Saved data entries:
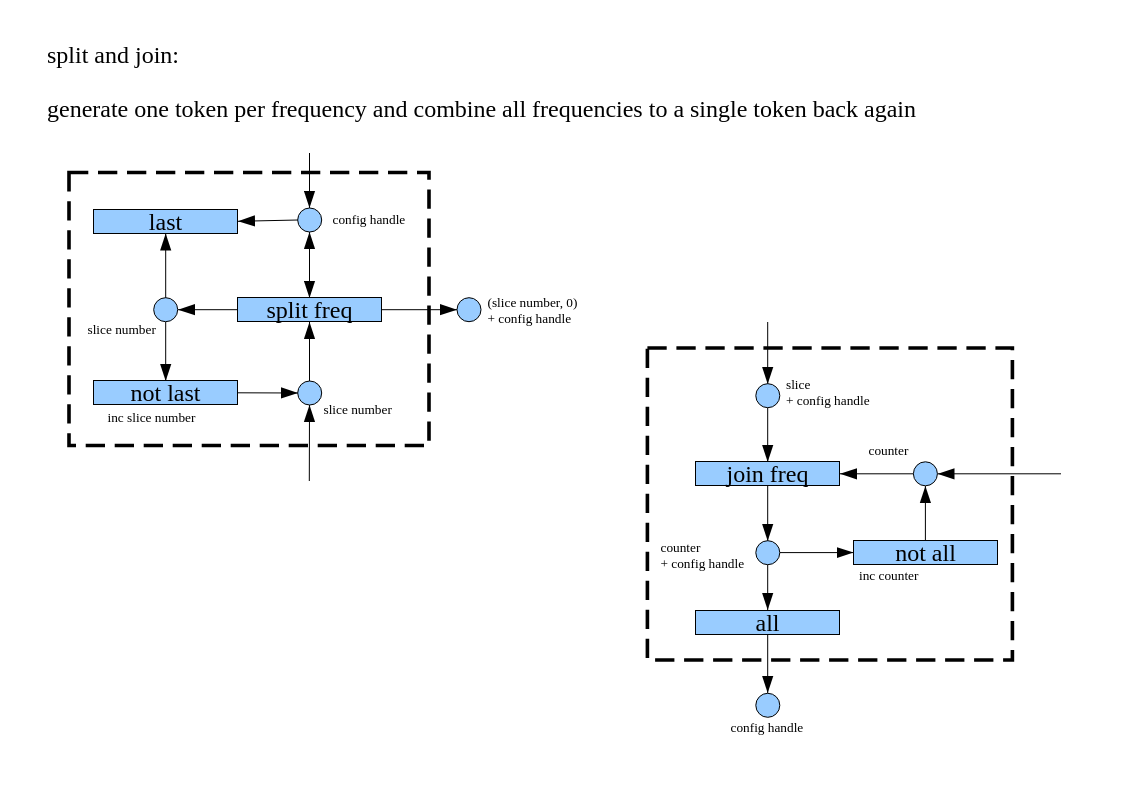
<!DOCTYPE html>
<html lang="en">
<head>
<meta charset="utf-8">
<title>Split and join</title>
<style>
  :root { --paper: #fff; --ink: #000; --node: #9cf; }
  * { box-sizing: border-box; margin: 0; }
  html, body { width: 1123px; height: 794px; overflow: hidden; background: var(--paper); }
  body { position: relative; color: var(--ink); font-family: "Liberation Serif", "Times New Roman", serif; }
  header { display: flex; flex-direction: column; gap: 26px; padding: 41px 47px 0; }
  h1, header p { font-size: 24px; font-weight: 400; line-height: 28px; white-space: nowrap; }
  .net { position: absolute; inset: 0; width: 1123px; height: 794px; }
  .frame { fill: none; stroke: var(--ink); stroke-width: 3.6; stroke-dasharray: 19.3 9.7; }
  .arc { stroke: var(--ink); stroke-width: 1; marker-end: url(#arrow); }
  .both { marker-start: url(#arrow); }
  .place { fill: var(--node); stroke: var(--ink); stroke-width: 1; }
  .transition { position: absolute; width: 145px; height: 25px; border: 1px solid var(--ink); background: var(--node); font-size: 24px; line-height: 24px; text-align: center; white-space: nowrap; }
  .label { position: absolute; font-size: 13.3px; line-height: 16px; white-space: nowrap; }
</style>
</head>
<body>
<header>
  <h1>split and join:</h1>
  <p>generate one token per frequency and combine all frequencies to a single token back again</p>
</header>

<main>
  <svg class="net" viewBox="0 0 1123 794" aria-hidden="true">
    <defs>
      <marker id="arrow" markerUnits="userSpaceOnUse" markerWidth="17" markerHeight="12" refX="17" refY="6" orient="auto-start-reverse">
        <polygon points="0,0.4 17,6 0,11.6"/>
      </marker>
    </defs>

    <g id="split-net">
      <rect class="frame" x="69" y="172.5" width="360" height="273"/>
      <line class="arc" x1="309.5" y1="153" x2="309.5" y2="208"/>
      <line class="arc" x1="298" y1="220" x2="238" y2="221.3"/>
      <line class="arc both" x1="309.5" y1="232" x2="309.5" y2="298"/>
      <line class="arc" x1="238" y1="309.7" x2="178" y2="309.7"/>
      <line class="arc" x1="382" y1="309.7" x2="457" y2="309.7"/>
      <line class="arc" x1="165.7" y1="298" x2="165.7" y2="233.5"/>
      <line class="arc" x1="165.7" y1="322" x2="165.7" y2="381"/>
      <line class="arc" x1="238" y1="392.8" x2="298" y2="393"/>
      <line class="arc" x1="309.5" y1="381" x2="309.5" y2="322"/>
      <line class="arc" x1="309.3" y1="481" x2="309.5" y2="405"/>
      <circle class="place" cx="309.7" cy="220" r="12"/>
      <circle class="place" cx="165.7" cy="309.7" r="12"/>
      <circle class="place" cx="469" cy="309.7" r="12"/>
      <circle class="place" cx="309.7" cy="393" r="12"/>
    </g>

    <g id="join-net">
      <rect class="frame" x="647.4" y="348" width="365" height="312"/>
      <line class="arc" x1="767.7" y1="322" x2="767.7" y2="384"/>
      <line class="arc" x1="767.7" y1="408" x2="767.7" y2="462"/>
      <line class="arc" x1="913" y1="473.8" x2="840" y2="473.8"/>
      <line class="arc" x1="1061" y1="473.8" x2="937.5" y2="473.8"/>
      <line class="arc" x1="925.4" y1="541" x2="925.4" y2="486"/>
      <line class="arc" x1="767.7" y1="486" x2="767.7" y2="541"/>
      <line class="arc" x1="780" y1="552.6" x2="853.5" y2="552.6"/>
      <line class="arc" x1="767.7" y1="565" x2="767.7" y2="610"/>
      <line class="arc" x1="767.7" y1="634" x2="767.7" y2="693"/>
      <circle class="place" cx="767.8" cy="395.7" r="12"/>
      <circle class="place" cx="925.4" cy="473.8" r="12"/>
      <circle class="place" cx="767.8" cy="552.7" r="12"/>
      <circle class="place" cx="767.8" cy="705.3" r="12"/>
    </g>
  </svg>

  <section aria-label="Split">
    <div class="transition" style="left:93px;top:209px">last</div>
    <div class="transition" style="left:237px;top:297px">split freq</div>
    <div class="transition" style="left:93px;top:380px">not last</div>
    <p class="label" style="left:332.5px;top:212px">config handle</p>
    <p class="label" style="left:487.5px;top:295px">(slice number, 0)<br>+ config handle</p>
    <p class="label" style="left:87.5px;top:322px">slice number</p>
    <p class="label" style="left:323.5px;top:402px">slice number</p>
    <p class="label" style="left:107.5px;top:410px">inc slice number</p>
  </section>

  <section aria-label="Join">
    <div class="transition" style="left:695px;top:461px">join freq</div>
    <div class="transition" style="left:853px;top:540px">not all</div>
    <div class="transition" style="left:695px;top:610px">all</div>
    <p class="label" style="left:786px;top:377px">slice<br>+ config handle</p>
    <p class="label" style="left:868.5px;top:443px">counter</p>
    <p class="label" style="left:660.5px;top:540px">counter<br>+ config handle</p>
    <p class="label" style="left:859px;top:568px">inc counter</p>
    <p class="label" style="left:730.5px;top:720px">config handle</p>
  </section>
</main>
</body>
</html>
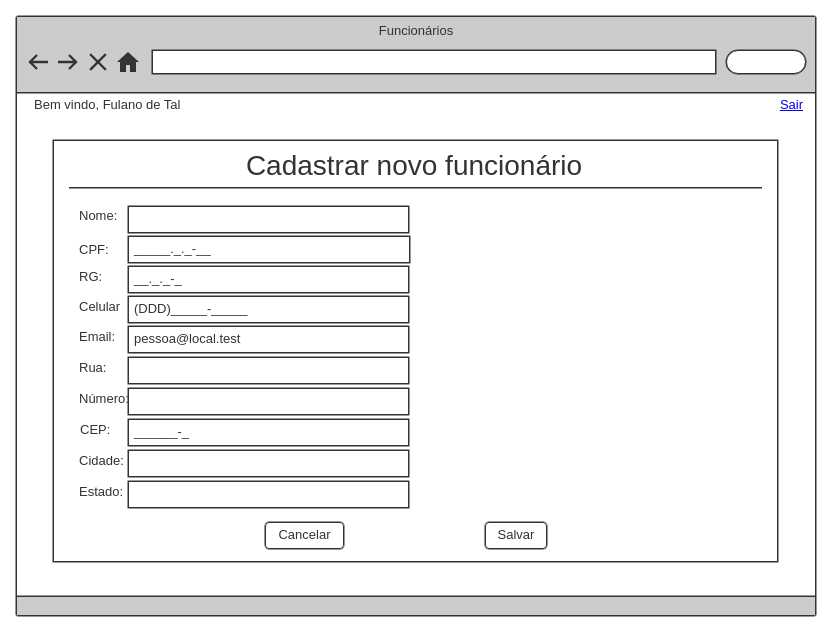
<!DOCTYPE html>
<html lang="pt-BR">
<head>
<meta charset="utf-8">
<title>Funcionários</title>
<style>
:root {
  --ink: #333;
  --chrome: #ccc;
  --paper: #fff;
  --link: #00e;
}
* { box-sizing: border-box; }
html { overflow: hidden; }
body {
  margin: 0;
  padding: 16px;
  width: 832px;
  height: 632px;
  overflow: hidden;
  background: var(--paper);
  color: var(--ink);
  font: 13px "Liberation Sans", Arial, sans-serif;
}
.window, .card, .field, .address, .search, .button {
  border: 1px solid var(--ink);
  box-shadow: 0 0 0 .5px var(--ink);
}
.window {
  display: flex;
  flex-direction: column;
  width: 800px;
  height: 600px;
  border-radius: 2px;
}
.chrome {
  height: 76px;
  flex: none;
  background: var(--chrome);
  border-bottom: 1px solid var(--ink);
  box-shadow: 0 .5px 0 var(--ink);
}
.tab-title { line-height: 28px; text-align: center; }
.toolbar { display: flex; padding: 5px 0 0 11px; }
.nav-icons { width: 112px; height: 24px; margin-right: 12px; overflow: visible; }
.address { width: 564px; height: 24px; margin-right: 10px; background: var(--paper); }
.search { width: 80px; height: 24px; border-radius: 12px; background: var(--paper); }
.welcome {
  display: flex;
  justify-content: space-between;
  padding: 1px 12px 0 17px;
  line-height: 22px;
}
.welcome a { color: var(--link); }
.card { width: 725px; height: 422px; flex: none; margin: 24px 0 0 36px; }
h1 {
  height: 47px;
  margin: 0 15px;
  padding: 2px 3px 0 0;
  border-bottom: 1px solid var(--ink);
  box-shadow: 0 .5px 0 var(--ink);
  font-size: 28px;
  font-weight: 400;
  line-height: 45px;
  text-align: center;
}
.form {
  display: grid;
  grid-template-columns: 49px 281px;
  grid-template-rows: repeat(4, 30px) repeat(5, 31px) 28px;
  margin: 18px 0 0 25px;
}
.label { position: relative; z-index: 1; line-height: 22px; white-space: nowrap; }
.label.name { line-height: 20px; }
.label.cpf { line-height: 28px; }
.label.cep { padding-left: 1px; }
.field { height: 27px; padding-left: 5px; line-height: 23px; white-space: nowrap; }
.field.cpf { width: 282px; }
.actions { display: flex; gap: 141px; margin: 13px 0 0 211px; }
.button {
  height: 27px;
  border-radius: 4px;
  color: inherit;
  line-height: 23px;
  text-align: center;
  text-decoration: none;
}
.cancel { width: 79px; }
.save { width: 62px; }
.status-bar {
  height: 19px;
  flex: none;
  margin-top: auto;
  background: var(--chrome);
  border-top: 1px solid var(--ink);
  box-shadow: 0 -.5px 0 var(--ink);
}
</style>
</head>
<body>
<div class="window">
  <header class="chrome">
    <div class="tab-title">Funcionários</div>
    <div class="toolbar">
      <svg class="nav-icons" viewBox="0 0 112 24" role="img" aria-label="Voltar, avançar, parar, início">
        <g fill="none" stroke="#333" stroke-width="2.4">
          <path d="M20 12H3M9 5L2 12L9 19"/>
          <path d="M30 12H47M41 5L48 12L41 19"/>
          <path stroke-linecap="square" d="M63 5L77 19M77 5L63 19"/>
        </g>
        <polygon fill="#333" points="100,2 111,12 108,12 108,22 102,22 102,15 98,15 98,22 92,22 92,12 89,12"/>
      </svg>
      <div class="address"></div>
      <div class="search"></div>
    </div>
  </header>
  <div class="welcome">
    <span>Bem vindo, Fulano de Tal</span>
    <a href="#">Sair</a>
  </div>
  <main class="card">
    <h1>Cadastrar novo funcionário</h1>
    <div class="form">
      <span class="label name">Nome:</span><div class="field"></div>
      <span class="label cpf">CPF:</span><div class="field cpf">_____._._-__</div>
      <span class="label">RG:</span><div class="field">__._._-_</div>
      <span class="label">Celular</span><div class="field">(DDD)_____-_____</div>
      <span class="label">Email:</span><div class="field">pessoa@local.test</div>
      <span class="label">Rua:</span><div class="field"></div>
      <span class="label">Número:</span><div class="field"></div>
      <span class="label cep">CEP:</span><div class="field">______-_</div>
      <span class="label">Cidade:</span><div class="field"></div>
      <span class="label">Estado:</span><div class="field"></div>
    </div>
    <div class="actions">
      <a class="button cancel" href="#">Cancelar</a>
      <a class="button save" href="#">Salvar</a>
    </div>
  </main>
  <footer class="status-bar"></footer>
</div>
</body>
</html>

• [The problem]: Of the entries listed above, reproduce only the lines starting at the line containing "line-height: 45px;" and ending at the line containing "12H47M41 5L48 12L41". Include both, exactly as they stand.

• [Solution to this task]:
  line-height: 45px;
  text-align: center;
}
.form {
  display: grid;
  grid-template-columns: 49px 281px;
  grid-template-rows: repeat(4, 30px) repeat(5, 31px) 28px;
  margin: 18px 0 0 25px;
}
.label { position: relative; z-index: 1; line-height: 22px; white-space: nowrap; }
.label.name { line-height: 20px; }
.label.cpf { line-height: 28px; }
.label.cep { padding-left: 1px; }
.field { height: 27px; padding-left: 5px; line-height: 23px; white-space: nowrap; }
.field.cpf { width: 282px; }
.actions { display: flex; gap: 141px; margin: 13px 0 0 211px; }
.button {
  height: 27px;
  border-radius: 4px;
  color: inherit;
  line-height: 23px;
  text-align: center;
  text-decoration: none;
}
.cancel { width: 79px; }
.save { width: 62px; }
.status-bar {
  height: 19px;
  flex: none;
  margin-top: auto;
  background: var(--chrome);
  border-top: 1px solid var(--ink);
  box-shadow: 0 -.5px 0 var(--ink);
}
</style>
</head>
<body>
<div class="window">
  <header class="chrome">
    <div class="tab-title">Funcionários</div>
    <div class="toolbar">
      <svg class="nav-icons" viewBox="0 0 112 24" role="img" aria-label="Voltar, avançar, parar, início">
        <g fill="none" stroke="#333" stroke-width="2.4">
          <path d="M20 12H3M9 5L2 12L9 19"/>
          <path d="M30 12H47M41 5L48 12L41 19"/>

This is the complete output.